Opinion: Lenders come in all forms, so make the right choice

For small or medium-sized businesses, finding timely operating capital to keep the business moving forward can be extremely challenging. It is imperative for companies to understand that every lender or source of capital has a different cost, return expectation, level of underwriting and timing to close.

As they say, you need to “know your audience.”

Traditional banks are always a viable option for financing, but they may not be well-suited for emerging businesses or businesses crunched for time. In the post-recession marketplace, many large banks operate within confining lending boxes and become factories of financing for simple, repeatable structures of lending. Federal lending regulations and expectations of large reserves dictate how much large banks will lend and who qualifies to borrow. If your business doesn’t fit the box, you may not find the solution you hope for.

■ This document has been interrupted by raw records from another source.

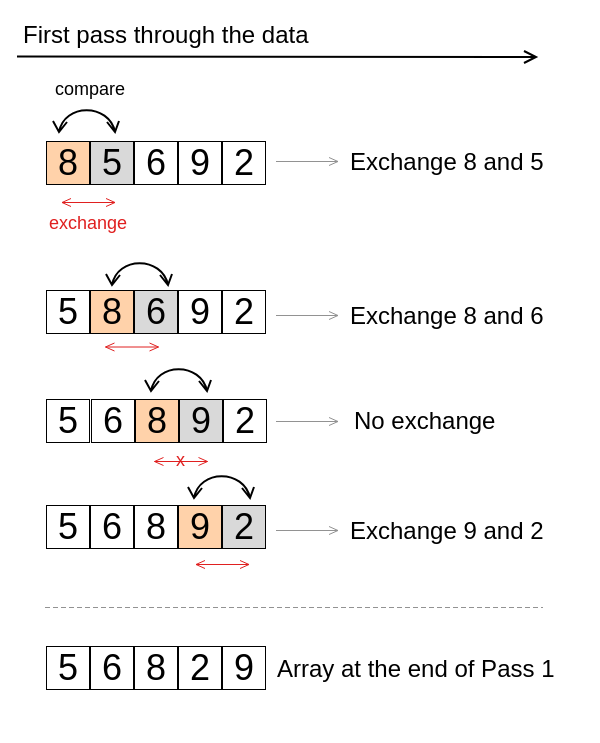
<!DOCTYPE html>
<html lang="en">
<head>
<meta charset="utf-8">
<title>Bubble sort: first pass</title>
<style>
:root {
  --ink: #000;
  --paper: #fff;
  --current: #ffd2aa;
  --next: #d9d9d9;
  --swap: #e02020;
  --muted: #929292;
}
* { box-sizing: border-box; margin: 0; padding: 0; }
html, body { width: 600px; height: 743px; overflow: hidden; background: var(--paper); }
body { color: var(--ink); font: 24px/28px "Liberation Sans", Arial, sans-serif; }
.diagram {
  position: relative;
  width: 600px;
  height: 743px;
  display: grid;
  grid-template-rows: 141px 149px 109px 106px 141px 97px;
}
h1 { font-size: 24px; font-weight: 400; padding: 21px 0 0 23px; white-space: nowrap; }
.step { display: flex; align-items: flex-start; padding-left: 46px; }
.array { display: flex; flex: none; width: 220px; list-style: none; }
.array li {
  flex: none;
  width: 44px;
  height: 44px;
  border: 1px solid var(--ink);
  font-size: 36px;
  line-height: 42px;
  text-align: center;
}
.array .current { background: var(--current); }
.array .next { background: var(--next); }
.array.spaced li:first-child { margin-right: 1px; }
.step p { margin-left: 84px; padding-top: 7px; white-space: nowrap; }
.step .low { padding-top: 12px; }
.step .no-swap { margin-left: 88px; padding-top: 8px; }
.step .outcome { margin-left: 11px; padding-top: 9px; }
.note { position: absolute; font-size: 18px; line-height: 20px; white-space: nowrap; }
.note-compare { left: 55px; top: 79px; }
.note-exchange { left: 49px; top: 213px; color: var(--swap); }
.note-cross { left: 176px; top: 450px; color: var(--swap); }
.connectors { position: absolute; left: 0; top: 0; fill: none; }
.pass-line, .compare-arcs { stroke: var(--ink); stroke-width: 2; }
.swap-arrows { stroke: var(--swap); }
.result-arrows, .divider { stroke: var(--muted); }
</style>
</head>
<body>
<main class="diagram">
  <h1>First pass through the data</h1>

  <section class="step">
    <ol class="array"><li class="current">8</li><li class="next">5</li><li>6</li><li>9</li><li>2</li></ol>
    <p>Exchange 8 and 5</p>
  </section>
  <section class="step">
    <ol class="array"><li>5</li><li class="current">8</li><li class="next">6</li><li>9</li><li>2</li></ol>
    <p class="low">Exchange 8 and 6</p>
  </section>
  <section class="step">
    <ol class="array spaced"><li>5</li><li>6</li><li class="current">8</li><li class="next">9</li><li>2</li></ol>
    <p class="no-swap">No exchange</p>
  </section>
  <section class="step">
    <ol class="array"><li>5</li><li>6</li><li>8</li><li class="current">9</li><li class="next">2</li></ol>
    <p class="low">Exchange 9 and 2</p>
  </section>
  <section class="step">
    <ol class="array"><li>5</li><li>6</li><li>8</li><li>2</li><li>9</li></ol>
    <p class="outcome">Array at the end of Pass 1</p>
  </section>

  <svg class="connectors" width="600" height="743" viewBox="0 0 600 743" aria-hidden="true">
    <defs>
      <path id="compare-arc" d="M0 22C5 -7 50 -7 56 22M-6 11L0 22L8 12M48 12L56 22L60 11"/>
      <path id="swap-arrow" d="M0 0H53M9 -4L0 0L9 4M44 -4L53 0L44 4"/>
      <path id="result-arrow" d="M0 0H62M53 -4L62 0L53 4"/>
    </defs>
    <path class="pass-line" d="M17 56.5L536 57M524 51L536 57L524 63"/>
    <g class="compare-arcs">
      <use href="#compare-arc" x="59" y="110"/>
      <use href="#compare-arc" x="112" y="263"/>
      <use href="#compare-arc" x="151" y="369"/>
      <use href="#compare-arc" x="194" y="476"/>
    </g>
    <g class="swap-arrows">
      <use href="#swap-arrow" x="62" y="202.5"/>
      <use href="#swap-arrow" x="105.5" y="347"/>
      <use href="#swap-arrow" x="154.5" y="461.5"/>
      <use href="#swap-arrow" x="196" y="564.5"/>
    </g>
    <g class="result-arrows">
      <use href="#result-arrow" x="276" y="161.5"/>
      <use href="#result-arrow" x="276" y="315.5"/>
      <use href="#result-arrow" x="276" y="421.5"/>
      <use href="#result-arrow" x="276" y="530.5"/>
    </g>
    <line class="divider" x1="45" y1="607.5" x2="543" y2="607.5" stroke-dasharray="5 3"/>
  </svg>

  <span class="note note-compare">compare</span>
  <span class="note note-exchange">exchange</span>
  <span class="note note-cross">x</span>
</main>
</body>
</html>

Community banks tend to be a bit more flexible with lending and also provide a more hands-on approach to oversee the entire process. As a result of being more involved in the process and oftentimes some additional support from the SBA, community banks can prove to be a solid source of capital for small businesses and definitely worthy of consideration.

For those businesses with larger or more complex capital needs or those needing a different approach due to either structure or timing, many businesses are turning to private capital as an alternative resource. Unhampered by the regulatory oversight faced by many banks, private lenders can often make investment decisions using more flexible criteria.

To go this route, one challenge can be telling your story — articulating what your business is, its value, your business plan and the need for capital to support these efforts.

Lenders are basically renting you money. Their concern is primarily the return of their money before the return on their money. You need to have a thorough picture of how and why you are a good risk for them — how you are going to mitigate risk and ensure they get their money back.

You must get clear on what you need and why. How much capital are you looking for? Why? What is the direct effect on your business as a result of this capital coming in? What type of security or collateral do you intend to offer? And, how and when will you be able to return the capital?

It is perfectly acceptable to work with an adviser, accountant or someone else to ensure that your documents are telling the story you want to tell. Think like a Boy Scout — “always be prepared.”

So much of the frustration in dealing with the lending process is the sheer time it takes to actually get something done. This process can take anywhere from a few weeks to a few months. Each lender regardless of its makeup has its own way of doing things.

The rule that I have found that has proved successful is to run down parallel paths simultaneously. Having several conversations going at once will allow you to not only meet more people and get different perspectives, but also allows you to hedge your bets and not be married to a single outcome.

If your business is thriving or on the cusp of great things, you may be a loan away from taking the next big leap forward. Funding is best approached as a process: Identify the right lender, ask the key questions, tell your story with passion and pack your patience.

» Article taken from Puget Sound Business Journal